Countryside Access Map
For climbers, hill walkers and mountaineers, the British Mountaineering Council (BMC) runs a Regional Access Database, which holds mountain/crag specific information on matters of conservation and access, including issues such as nesting restrictions, nature designations and preferred parking.
Regional Access Database
If you are in any doubt about any particular access arrangement, or need to report an incident, you should contact your local BMC Access Representative or the BMC Access Officers for Wales: Elfyn Jones.
Getting TherePumlumon Fawr is located in the northern Cambrian Mountains, just to the east of the university town of Aberystwyth. The only realistic way to get to Pumlumon Fawr is along the A44, which runs between Aberystwyth (SN 583 185) and Llangurig (SN 908 798). Don’t bother with the southern side of the mountain; turn off onto an unclassified road at Ponterwyd (SN 749 808) and head north towards the Nant y Moch Reservoir. After around 6km turn right at a fork in the road (SN 762 864) and drive along the road until it ends. Park at the end of the road (SN 774 879), it’s impossible to drive any further anyway. Note, that when parking, make sure you're not blocking any of the track entrances that are to be found here.

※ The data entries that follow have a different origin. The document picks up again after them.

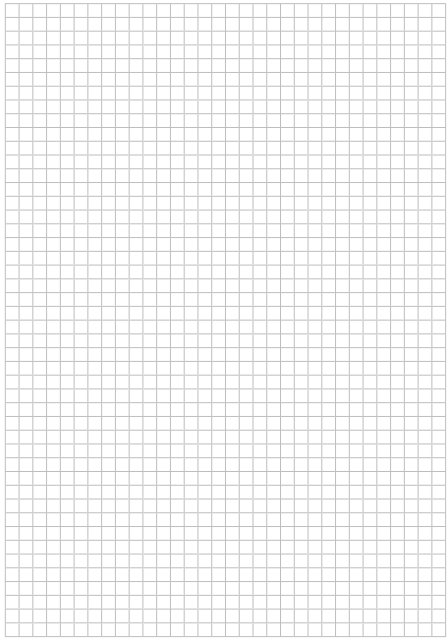
This pattern is drawn by a WebGL 2 fragment shader. Its source:

```glsl
#version 300 es
precision highp float;

uniform vec2 u_resolution;
out vec4 fragColor;

// Lengths are fractions of the canvas height
const vec2 CELLS = vec2(32.0, 46.0);
const float PITCH = 0.0215;
const float LINE_WIDTH = 0.00156;
const vec2 GRID_OFFSET = vec2(0.0023, -0.0002);
const vec3 PAPER_COLOR = vec3(1.0);
const vec3 LINE_COLOR = vec3(0.74);

// Share of a pixel-wide box, centred at d, that a band of given half width fills
vec2 bandCoverage(vec2 d, vec2 halfWidth, float pixel) {
    vec2 high = min(d + 0.5 * pixel, halfWidth);
    vec2 low = max(d - 0.5 * pixel, -halfWidth);
    return clamp((high - low) / pixel, 0.0, 1.0);
}

void main() {
    float pixel = 1.0 / u_resolution.y;
    vec2 p = (gl_FragCoord.xy - 0.5 * u_resolution) * pixel - GRID_OFFSET;
    vec2 halfSize = 0.5 * CELLS * PITCH;
    vec2 halfLine = vec2(0.5 * LINE_WIDTH);

    // Distance to the nearest ruled line on each axis
    vec2 fromCorner = p + halfSize;
    vec2 lineIndex = clamp(floor(fromCorner / PITCH + 0.5), vec2(0.0), CELLS);
    vec2 lines = bandCoverage(fromCorner - lineIndex * PITCH, halfLine, pixel);

    // Lines stop at the outer frame
    vec2 inside = bandCoverage(p, halfSize + halfLine, pixel);
    float ink = max(lines.x * inside.y, lines.y * inside.x);

    fragColor = vec4(mix(PAPER_COLOR, LINE_COLOR, ink), 1.0);
}
```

Camping and AccommodationCheap camping and accommodation is relatively scarce in the local area, although the local towns and villages such as Aberystwyth and Devil's Bridge do offer plenty of options. For a comprehensive guide to the accommodation in the area, Ceredigion County Council's tourism website has some excellent pages providing details on what’s available throughout the area:
Ceredigion County Council's Tourism Website
In my personal opinion wild camping is the best option, I guarantee you no one else will be camping for miles around.
GuidebooksThe Cambrian Way – the mountain connoisseurs walk by A.J. Drake
Cicerone Guide: The Mountains of England and Wales Volume 1 Wales by John and Anne Nuttall
Cicerone Guide: Hillwalking in Wales Vol 2 by Peter Hermon
Pumlumon Bouldering by Steve Muncaster
Cambrian Mountains Society
Carmarthenshire County Council
Ceredigion County Council
Powys County Council
Countryside Council for Wales
British Geological Survey
The National Trust
Royal Commission on Ancient & Historical Monuments in Wales
Cefn Croes Wind Farm Campaign
An explanation of Top Trumps
Wildfowl & Wetlands Trust
The Wildlife Trusts: Water and Wetlands
Mountaineering and Climbing Organizations
British Mountaineering Council
The Climbers' Club
Welsh Tourist Board
Mid Wales Tourism Partnership
Carmarthenshire Tourist Board
Ceredigion Tourist Board
Powys Tourist Board
Mountain Weather Wales
Weather from the Met Office
Weather Channel UK
Welsh Public Transport Information
Uk Train Timetable
Hillscape: The Self-guided Walking Specialists
Youth Hostel Association in Wales
Dolgoch Bunkhouse YHA
Mid Wales Campsites
Maps and Guidebooks
Harvey Map Services
Climbers' Club Guidebooks
Mid Wales Climbing
Welsh Language Board
Cymdeithas yr Iaith Gymraeg Welsh language pressure group
Yr Urdd (Welsh Youth Association)
Welsh-English / English-Welsh online translator
Welsh-English / English-Welsh Online Dictionary
Welsh-English / English-Welsh Online Lexicon